Confrontation is brewing in the South China Sea, with the Financial Times reporting that the United States Navy (USN) is about to challenge China's construction of "artificial islands" in disputed waters. By sailing warships next week through a 12-nautical mile zone around these islands, the USN will explicitly reject China's claim.
Beijing's maritime neighbours, especially Japan, the Philippines and Vietnam are backed by Washington in resisting China's increasingly aggressive claims to most of the South China Sea and islands in the Sea of Japan, on which the neighbours maintain their own claims.
New Delhi maintains distance from this face off, but only to a point. This week, the navy will join the USN and the Japanese Maritime Self Defense Force in coordinated battle drills in Exercise Malabar 2015 in the Bay of Bengal.
One of the four USN ships participating, the USS Forth Worth, was involved four months ago in challenging China's claims over the disputed Spratly Islands. In May, Beijing lodged an official protest with Washington after USS Forth Worth made a "freedom of navigation" passage through the Spratly Islands.
From October 14-19, the three navies will rehearse scenarios for destroying hostile submarines, surface warships and aircraft. The phrase "People's Liberation Army (Navy)", or PLA(N), will not be used in the exercise. Yet, there will be little doubt about what these sailors are training for.
In a major shift for New Delhi, Exercise Malabar, a hitherto bilateral US-India annual event, albeit with foreign invitees, will now be permanently designated a trilateral US-Japan-India exercise. Defence Ministry sources tell Business Standard a formal case has been taken up in New Delhi and an announcement will soon be made.
This will be another overt Indian step towards the western Pacific, one that New Delhi has so far hesitated to take. In 2007, after a five-nation Exercise Malabar, with Japan, Australia and Singapore as invitees to what strategists dubbed a "concert of democracies", Beijing went on a diplomatic offensive. New Delhi quickly backed off, soothing Chinese feelings by reverting to a bilateral format.
Now a trilateral Malabar is being formalised, and in September, India and Australia held their first-ever bilateral naval exercise, billed as AUSINDEX-15. It is also noteworthy that Malabar is held on alternate years in the western Pacific.

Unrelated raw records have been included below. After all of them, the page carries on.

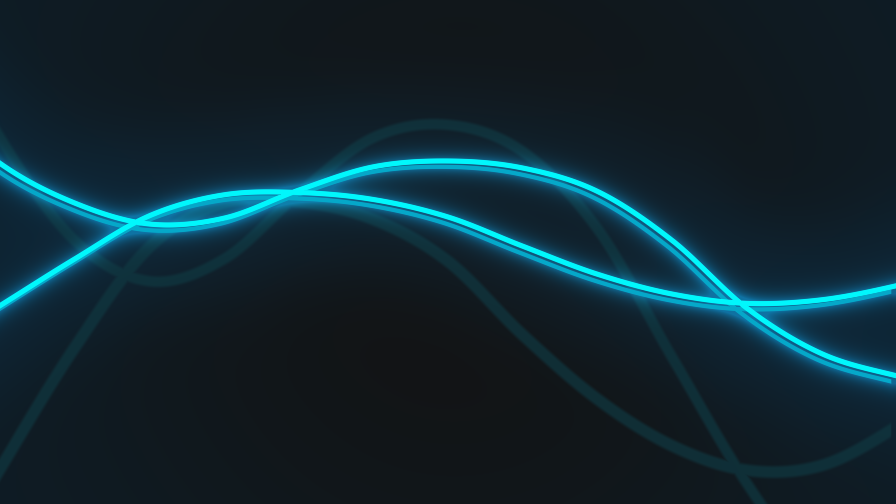
Write a WebGL 2 fragment shader that draws this background.

```glsl
#version 300 es
precision highp float;

uniform vec2 u_resolution;
out vec4 outColor;

const vec2 CANVAS = vec2(768.0, 432.0); // design units, y runs downward
const float KNOT_STEP = 64.0;
const int KNOTS = 15;

const vec3 CHARCOAL = vec3(0.070, 0.078, 0.084);
const vec3 NAVY = vec3(0.056, 0.108, 0.142);
const vec3 HAZE = vec3(-0.010, 0.075, 0.135);
const vec3 HALO = vec3(0.0, 0.34, 0.49);
const vec3 TEAL = vec3(0.06, 0.215, 0.25);
const vec3 ECHO = vec3(0.02, 0.66, 0.79);
const vec3 NEON = vec3(0.005, 0.97, 0.99);

// Heights of each strand at evenly spaced knots
const float UPPER[KNOTS] = float[](84.0, 140.0, 174.0, 192.0, 187.0, 163.0, 143.0, 138.0,
    144.0, 164.0, 206.0, 264.0, 303.0, 322.0, 335.0);
const float LOWER[KNOTS] = float[](302.0, 262.0, 222.0, 185.0, 167.0, 165.0, 171.0, 186.0,
    211.0, 235.0, 252.0, 260.0, 257.0, 245.0, 228.0);
const float STEEP[KNOTS] = float[](0.0, 118.0, 206.0, 241.0, 222.0, 166.0, 118.0, 107.0,
    130.0, 196.0, 306.0, 414.0, 500.0, 560.0, 600.0);
const float DEEP[KNOTS] = float[](510.0, 402.0, 298.0, 212.0, 174.0, 173.0, 188.0, 224.0,
    287.0, 342.0, 382.0, 403.0, 399.0, 366.0, 320.0);

// Distance to a smooth spline, corrected for its slope
float strandDistance(float knots[KNOTS], vec2 p) {
    float s = clamp(p.x / KNOT_STEP, 0.0, 11.999);
    int i = int(s);
    float t = fract(s);
    float a = knots[i], b = knots[i + 1], c = knots[i + 2], d = knots[i + 3];
    float k1 = 0.5 * (c - a);
    float k2 = a - 2.5 * b + 2.0 * c - 0.5 * d;
    float k3 = 0.5 * (d - a) + 1.5 * (b - c);
    float height = b + t * (k1 + t * (k2 + t * k3));
    float slope = (k1 + t * (2.0 * k2 + 3.0 * t * k3)) / KNOT_STEP;
    return abs(p.y - height) * inversesqrt(1.0 + slope * slope);
}

float stroke(float dist, float halfWidth, float soft) {
    return 1.0 - smoothstep(halfWidth - soft, halfWidth + soft, dist);
}

float halo(float dist) {
    return exp(-max(dist - 2.0, 0.0) / 6.0);
}

float haze(float dist) {
    return exp(-dist * dist / 3600.0);
}

vec3 backdrop(vec2 p) {
    vec2 q = (p - vec2(390.0, 230.0)) / vec2(400.0, 420.0);
    return mix(CHARCOAL, NAVY, smoothstep(0.1, 1.2, length(q)));
}

void main() {
    vec2 uv = gl_FragCoord.xy / u_resolution;
    vec2 p = vec2(uv.x, 1.0 - uv.y) * CANVAS;
    float pixel = CANVAS.y / u_resolution.y;
    float soft = 0.6 * pixel;

    float upper = strandDistance(UPPER, p);
    float lower = strandDistance(LOWER, p);

    // Backdrop and wide light around the neon strands
    vec3 color = backdrop(p);
    float ambient = haze(upper) + haze(lower);
    color += HAZE * 0.75 * (1.0 - exp(-ambient));

    // Faint bands behind the light
    float cut = 1.0 - smoothstep(764.0 - soft, 764.0 + soft, p.x);
    float steepBand = stroke(strandDistance(STEEP, p), 4.5, 2.0);
    float deepBand = stroke(strandDistance(DEEP, p), 5.0, 2.0) * cut;
    color = mix(color, TEAL, 0.72 * max(steepBand, deepBand));

    // Tight halos
    vec2 shifted = p + vec2(4.0, -5.0);
    float upperEcho = strandDistance(UPPER, shifted);
    float lowerEcho = strandDistance(LOWER, shifted);
    float light = halo(min(upper, upperEcho)) + halo(min(lower, lowerEcho));
    color += HALO * 0.75 * min(light, 1.2);

    // Offset echoes below the bright cores
    float echo = stroke(min(upperEcho, lowerEcho), 1.8, soft) * cut;
    color = mix(color, ECHO, echo);
    float core = stroke(min(upper, lower), 2.2, soft);
    color = mix(color, NEON, core);

    outColor = vec4(clamp(color, 0.0, 1.0), 1.0);
}
```
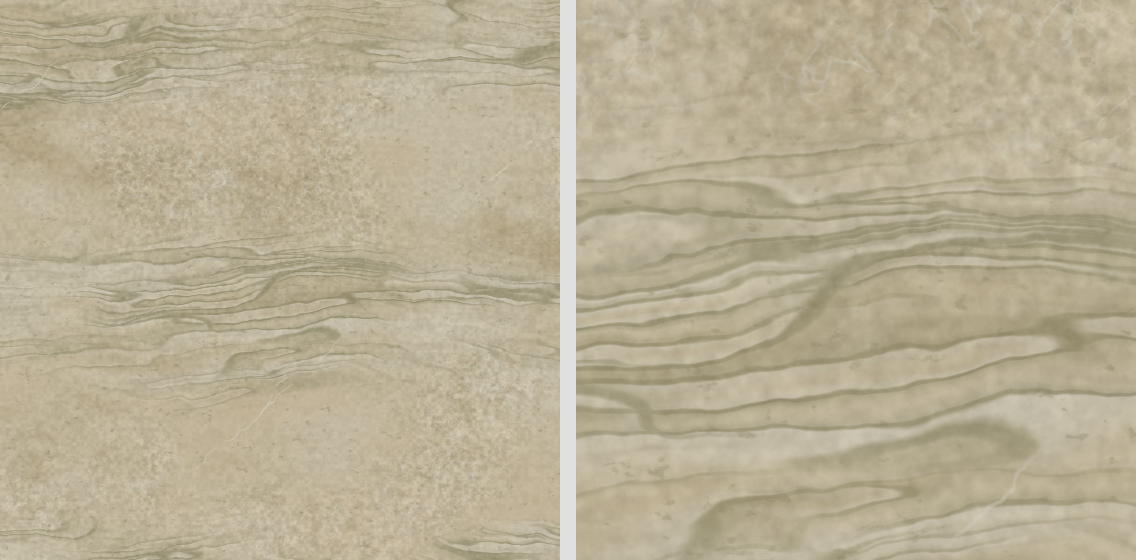
Left: the whole. Right: its middle third, enlarged.
This texture is drawn by a Shadertoy shader. Its source:

```glsl
// Beige marble: thin wavy sediment beds in soft bands, smooth peach stone between,
// rough pale crackled patches and a few thin diagonal cracks.
// Warped layered noise makes the beds; cellular noise makes the crackle.
#define TAN    vec3(0.695, 0.637, 0.515)
#define SAND   vec3(0.752, 0.708, 0.603)
#define PEACH  vec3(0.768, 0.705, 0.595)
#define PALE   vec3(0.785, 0.768, 0.705)
#define OLIVE  vec3(0.520, 0.500, 0.370)
#define BED_FREQ 17.0
#define BED_DARK 0.62
#define CRACKLE_SCALE 62.0
#define CRACKLE_AMOUNT 0.60
#define CRACK_WIDTH 0.0024
#define GRAIN 0.17
#define TURN 6.2832

float hash(vec2 p) {
    vec3 q = fract(p.xyx * 0.1031);
    q += dot(q, q.yzx + 33.33);
    return fract((q.x + q.y) * q.z);
}

float noise(vec2 p) {
    vec2 i = floor(p), f = fract(p);
    f = f * f * (3.0 - 2.0 * f);
    return mix(mix(hash(i), hash(i + vec2(1, 0)), f.x),
               mix(hash(i + vec2(0, 1)), hash(i + vec2(1, 1)), f.x), f.y);
}

float fbm(vec2 p) {
    float sum = 0.0, amp = 0.5;
    for (int i = 0; i < 5; i++) {
        sum += amp * noise(p);
        p = mat2(1.6, 1.2, -1.2, 1.6) * p + 17.3;
        amp *= 0.5;
    }
    return sum / 0.97;
}

// Gap between the two nearest cell points: small along cell borders
float cellBorder(vec2 p) {
    vec2 i = floor(p);
    float near = 9.0, next = 9.0;
    for (int y = -1; y <= 1; y++)
    for (int x = -1; x <= 1; x++) {
        vec2 c = i + vec2(x, y);
        float d = length(c + vec2(hash(c), hash(c + 71.7)) - p);
        next = min(next, max(near, d));
        near = min(near, d);
    }
    return next - near;
}

// Bed edges: x is a thin dark line with a short fading side, y the pale rim beside it
vec2 ledges(vec2 p, float bed) {
    vec2 rim = vec2(0.0);
    float freq = BED_FREQ;
    for (int k = 0; k < 5; k++) {
        vec2 q = vec2(p.x * (1.8 + 1.2 * float(k)), bed * freq) + 31.0 * float(k);
        float slope = (noise(q + vec2(0.0, 0.1)) - noise(q - vec2(0.0, 0.1))) / 0.2;
        // Height above the edge in canvas units, so that lines keep their width
        float h = (noise(q) - 0.5) / (freq * max(abs(slope), 0.45));
        float line = 1.0 - smoothstep(0.0004, 0.0024, abs(h));
        float shade = smoothstep(-0.012, 0.0, h) * (1.0 - smoothstep(0.0, 0.0015, h));
        float pale = smoothstep(0.0005, 0.002, h) * (1.0 - smoothstep(0.002, 0.010, h));
        float strength = smoothstep(0.38, 0.8, noise(p * vec2(3.5, 19.0) + 9.0 * float(k)));
        rim = max(rim, strength * vec2(max(line, 0.5 * shade * shade), pale));
        freq *= 1.5;
    }
    return rim;
}

// Jagged diagonal cracks, each fading towards its ends
float cracks(vec2 p) {
    float sum = 0.0;
    vec2 along = normalize(vec2(1.0, 0.98));
    for (int i = 0; i < 4; i++) {
        float k = float(i);
        vec2 d = p - fract(vec2(0.51, 0.31) + 0.5 * mod(k, 2.0) + 0.42 * floor(k / 2.0));
        float t = dot(d, along);
        float off = dot(d, vec2(-along.y, along.x))
                  + 0.045 * (fbm(vec2(t * 16.0, k * 7.0)) - 0.5);
        float fade = 1.0 - smoothstep(0.06, 0.18, abs(t));
        float broken = smoothstep(0.15, 0.6, noise(vec2(t * 45.0, k + 3.0)));
        sum += fade * broken * (1.0 - smoothstep(0.0, CRACK_WIDTH, abs(off)));
    }
    return min(sum, 1.0);
}

void mainImage(out vec4 fragColor, in vec2 fragCoord) {
    vec2 p = fragCoord / iResolution.y;
    float cloud = fbm(p * vec2(3.0, 5.0) + 4.0);
    float mottle = fbm(p * vec2(16.0, 26.0) + 40.0);
    float rough = fbm(p * vec2(55.0, 75.0) + 33.0);

    // Wavy bed height, and the bands in which the beds show
    float bed = p.y + 0.014 * sin(TURN * p.x + 1.0) + 0.06 * (cloud - 0.5)
              + 0.036 * (fbm(p * vec2(7.0, 9.0)) - 0.5) + 0.010 * (mottle - 0.5);
    float band = cos(2.0 * TURN * (p.y - 0.44))
               + 0.45 * cos(TURN * (p.x - 0.55)) * cos(TURN * (p.y - 0.44));
    float beds = smoothstep(-0.4, 0.7, band + 2.2 * (cloud - 0.5));

    // Cloudy ground stone
    float ground = 0.5 * fbm(p * 4.0 + 2.0) + 0.35 * mottle + 0.15 * rough;
    vec3 col = mix(TAN, SAND, smoothstep(0.30, 0.54, ground));
    float smoothStone = (1.0 - beds) * smoothstep(0.42, 0.6, fbm(p * vec2(2.5, 5.0) + 60.0));
    col = mix(col, PEACH, 0.7 * smoothStone);
    col = mix(col, PALE, 0.35 * smoothstep(0.45, 0.72, fbm(p * vec2(5.0, 9.0) + 25.0)));

    // Broad beds, fine fibres, then dark ledges with pale rims
    float broad = noise(vec2(p.x * 1.8, bed * 30.0) + 5.0);
    float fibre = noise(vec2(p.x * 9.0, bed * 110.0)) + noise(vec2(p.x * 24.0, bed * 230.0)) - 1.0;
    vec2 rim = ledges(p, bed);
    col = mix(col, PALE, 0.35 * beds * smoothstep(0.45, 0.85, broad));
    col = mix(col, TAN, 0.45 * beds * smoothstep(0.65, 0.9, 1.0 - broad));
    col += 0.04 * fibre * (0.25 + 0.75 * beds);
    col = mix(col, PALE, 0.45 * beds * rim.y);
    col = mix(col, OLIVE, BED_DARK * beds * rim.x);

    // Rough crackled patches, broken so that the web is never regular
    float patches = (1.0 - 0.8 * beds) * smoothstep(0.43, 0.6, fbm(p * 3.5 + 12.0));
    vec2 bent = p + 0.05 * vec2(mottle, fbm(p * 24.0 + 8.0)) + 0.012 * rough;
    float web = 1.0 - smoothstep(0.0, 0.26, cellBorder(bent * CRACKLE_SCALE));
    web *= smoothstep(0.35, 0.6, fbm(p * 32.0 + 70.0));
    col = mix(col, TAN, 0.55 * patches * smoothstep(0.48, 0.62, rough));
    col = mix(col, PALE, CRACKLE_AMOUNT * patches * (0.2 + 0.8 * web));

    // Cracks, small dark flecks and grain
    col = mix(col, PALE + 0.02, 0.7 * cracks(p));
    col = mix(col, OLIVE, 0.3 * smoothstep(0.70, 0.82, fbm(p * vec2(80.0, 130.0) + 90.0)));
    col += GRAIN * (fbm(p * 150.0) - 0.5) * (0.6 + 0.6 * patches - 0.3 * smoothStone);
    fragColor = vec4(col, 1.0);
}
```
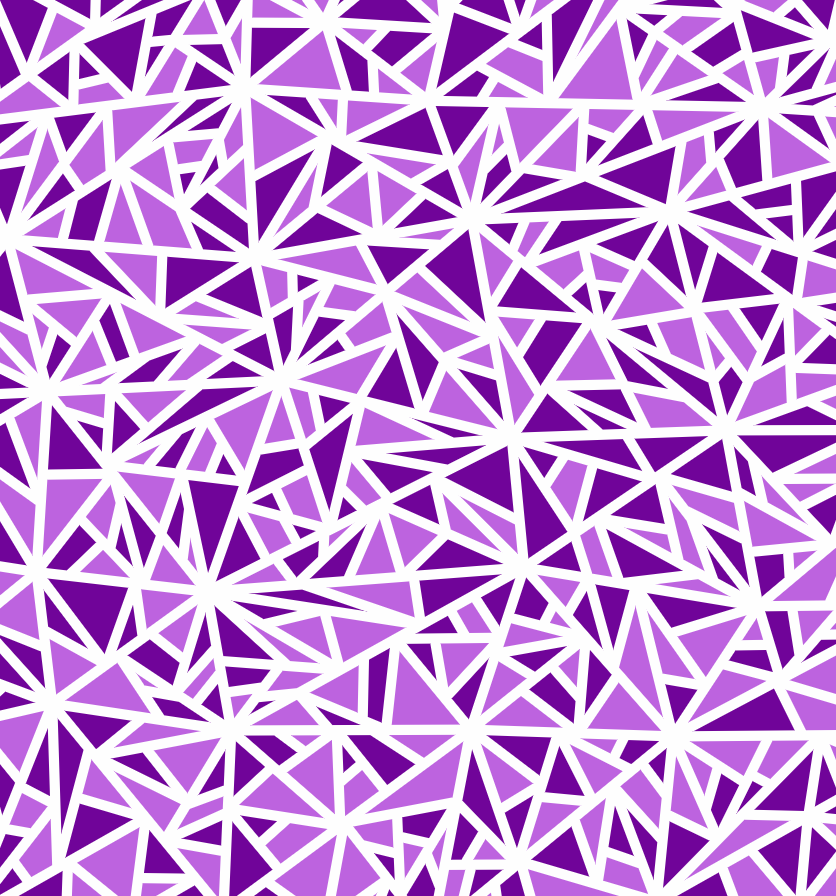
Reproduce this pattern procedurally as a WebGL 2 fragment shader.

```glsl
#version 300 es
precision highp float;
// Irregular mosaic of violet triangle shards separated by even white gaps.

uniform vec2 u_resolution;
out vec4 fragColor;

const vec3 WHITE = vec3(0.995);
const vec3 PURPLE = vec3(0.44, 0.015, 0.60);
const vec3 ORCHID = vec3(0.74, 0.39, 0.875);

// Lengths are fractions of the canvas height.
const vec2 CELL = vec2(0.265, 0.18);
const float HALF_GAP = 0.0057;
const float PURPLE_SHARE = 0.54;
const int MAX_SPLITS = 7;

struct Triangle { vec2 a, b, c; };  // counter-clockwise

// Integer hash and its value in 0..1
uint scramble(uint n) {
    n ^= n >> 16;
    n *= 0x7feb352du;
    n ^= n >> 15;
    n *= 0x846ca68bu;
    return n ^ (n >> 16);
}

float random(uint seed, uint channel) {
    return float(scramble(seed + channel * 7919u) >> 8) * exp2(-24.0);
}

uint cellSeed(ivec2 cell) {
    return scramble(uint(cell.x + 64) + 1009u * uint(cell.y + 64));
}

// Jittered grid point
vec2 corner(ivec2 cell) {
    uint seed = cellSeed(cell);
    vec2 jitter = vec2(random(seed, 1u), random(seed, 2u)) - 0.5;
    return (vec2(cell) + 0.5 * jitter) * CELL;
}

float cross2(vec2 u, vec2 v) { return u.x * v.y - u.y * v.x; }

// Signed distance to a line, positive on its left
float leftOf(vec2 p, vec2 start, vec2 end) {
    return cross2(end - start, p - start) / max(length(end - start), 1e-5);
}

float insideDistance(vec2 p, Triangle t) {
    return min(leftOf(p, t.a, t.b), min(leftOf(p, t.b, t.c), leftOf(p, t.c, t.a)));
}

float area(Triangle t) { return 0.5 * cross2(t.b - t.a, t.c - t.a); }

vec3 edgeLengths(Triangle t) {
    return vec3(distance(t.b, t.c), distance(t.c, t.a), distance(t.a, t.b));
}

// Rotates the corners so that the heaviest edge lies opposite a
Triangle faceEdge(Triangle t, vec3 weight) {
    if (weight.x >= max(weight.y, weight.z)) return t;
    if (weight.y >= weight.z) return Triangle(t.b, t.c, t.a);
    return Triangle(t.c, t.a, t.b);
}

// Finds the large triangle around p; each cell is halved along a random diagonal
Triangle locate(vec2 p, out uint seed) {
    ivec2 home = ivec2(floor(p / CELL));
    Triangle found = Triangle(p, p, p);
    seed = 0u;
    for (int y = -1; y <= 1; y++)
    for (int x = -1; x <= 1; x++) {
        ivec2 cell = home + ivec2(x, y);
        uint key = cellSeed(cell);
        vec2 sw = corner(cell), se = corner(cell + ivec2(1, 0));
        vec2 ne = corner(cell + ivec2(1, 1)), nw = corner(cell + ivec2(0, 1));
        bool rising = random(key, 3u) < 0.5;
        Triangle lower = Triangle(sw, se, rising ? ne : nw);
        Triangle upper = Triangle(rising ? sw : se, ne, nw);
        if (insideDistance(p, lower) > 0.0) {
            found = lower;
            seed = scramble(key + 31u);
        } else if (insideDistance(p, upper) > 0.0) {
            found = upper;
            seed = scramble(key + 32u);
        }
    }
    return found;
}

// Returns distance to the shard's rim (x) and its tone in 0..1 (y)
vec2 shard(vec2 p) {
    uint seed;
    Triangle t = locate(p, seed);
    float tone = random(seed, 4u);

    // Split from a corner to a long edge until the piece is small
    for (int i = 0; i < MAX_SPLITS; i++) {
        if (area(t) < mix(0.0028, 0.0062, random(seed, 5u))) break;
        vec3 whim = vec3(random(seed, 6u), random(seed, 7u), random(seed, 8u));
        t = faceEdge(t, edgeLengths(t) * mix(vec3(0.6), vec3(1.0), whim));
        vec2 foot = mix(t.b, t.c, mix(0.34, 0.66, random(seed, 9u)));
        bool left = leftOf(p, t.a, foot) > 0.0;
        tone = fract(random(seed, 10u) + (left ? 0.5 : 0.0));
        if (left) t.b = foot; else t.c = foot;
        seed = scramble(seed + (left ? 17u : 53u));
    }
    float rim = insideDistance(p, t);

    // Cut the slim tip off some larger pieces
    if (area(t) > 0.0024 && random(seed, 11u) < 0.4) {
        t = faceEdge(t, -edgeLengths(t));
        vec2 start = mix(t.a, t.b, mix(0.5, 0.75, random(seed, 12u)));
        vec2 end = mix(t.a, t.c, mix(0.5, 0.75, random(seed, 13u)));
        float cut = leftOf(p, start, end);
        rim = min(rim, abs(cut));
        tone = fract(tone + (cut > 0.0 ? 0.5 : 0.0));
    }
    return vec2(rim, tone);
}

void main() {
    vec2 p = gl_FragCoord.xy / u_resolution.y;
    vec2 piece = shard(p);
    vec3 fill = piece.y < PURPLE_SHARE ? PURPLE : ORCHID;
    float cover = clamp((piece.x - HALF_GAP) * u_resolution.y + 0.5, 0.0, 1.0);
    fragColor = vec4(mix(WHITE, fill, cover), 1.0);
}
```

Analysts like Shashank Joshi (in Australian publication, "The Interpreter") rightly point out that, going purely by warship numbers, Malabar 2015 - featuring ten warships - is significantly smaller than the 2007 exercises that involved 26 warships. Nor is it larger than Malabar 2010, 2012 and 2014, which also involved ten warships.
Even so, Indian admirals say the exercises are growing ever more sophisticated and display growing trust between participating navies. Joshi notes that after Prime Minister Narendra Modi's meeting with President Barack Obama in September 2014, a joint statement noted they had "agreed to upgrade their existing bilateral exercise Malabar". This endorsement was repeated when Obama visited New Delhi in January.
The US warships participating this week will include the USS Theodore Roosevelt, one of the USN's eleven nuclear powered aircraft carriers. This vessel is nicknamed "The Big Stick", after Roosevelt's famous admonishment, "Speak softly, but carry a big stick". it embarks 70 aircraft: including 44 F/18 fighters, four Growler electronic warfare aircraft, four E-2C airborne early warning aircraft, and 20 combat helicopters.
The USN is also sending USS Normandy, a less-than-cutting-edge Ticonderoga-class destroyer; the USS Fort Worth, America's newest and most modern littoral combat ship (LCS); and a nuclear powered attack submarine, USS City of Corpus Christi.
India will field a Rajput-class destroyer, a Brahmaputra-class frigate, a Shivalik-class frigate, a fleet tanker and a Kilo-class submarine. New Delhi has never yet fielded an aircraft carrier in Exercise Malabar and - disappointingly for the US given the agreement between the two countries to cooperate in building India's indigenous aircraft carrier - this year will maintain that absence.
Tokyo is fielding only a single warship, the destroyer JS Fuyuzuki. Nick-named the "Japanese Aegis", this will be amongst the most potent warships in the exercise.
Malabar 2015 will feature cutting-edge airborne maritime surveillance, with the USN and Indian Navy both deploying the world's most advanced maritime aircraft, the Boeing P-8 Poseidon. The USN calls their version the P-8A, while the Indian version is called P-8I.
This aircraft scans vast swathes of ocean for enemy ships and submarines. When it detects one, it is able to quickly direct friendly ships and submarines onto the contact, using satellite-enabled digital linkages.
The Malabar naval exercises began in the early 1990s, when Washington and New Delhi began exploring a new, post-Cold war relationship. In 1991, the army chief of the US Pacific Command (PACOM), Lieutenant General Claude Kicklighter, held talks in Delhi, resulting in the first modest Exercise Malabar, featuring two ships from each navy.
After a hiatus in relations caused partly by India's nuclear weapons tests in 1998, Exercise Malabar resumed in 2002, and have been held every year since then.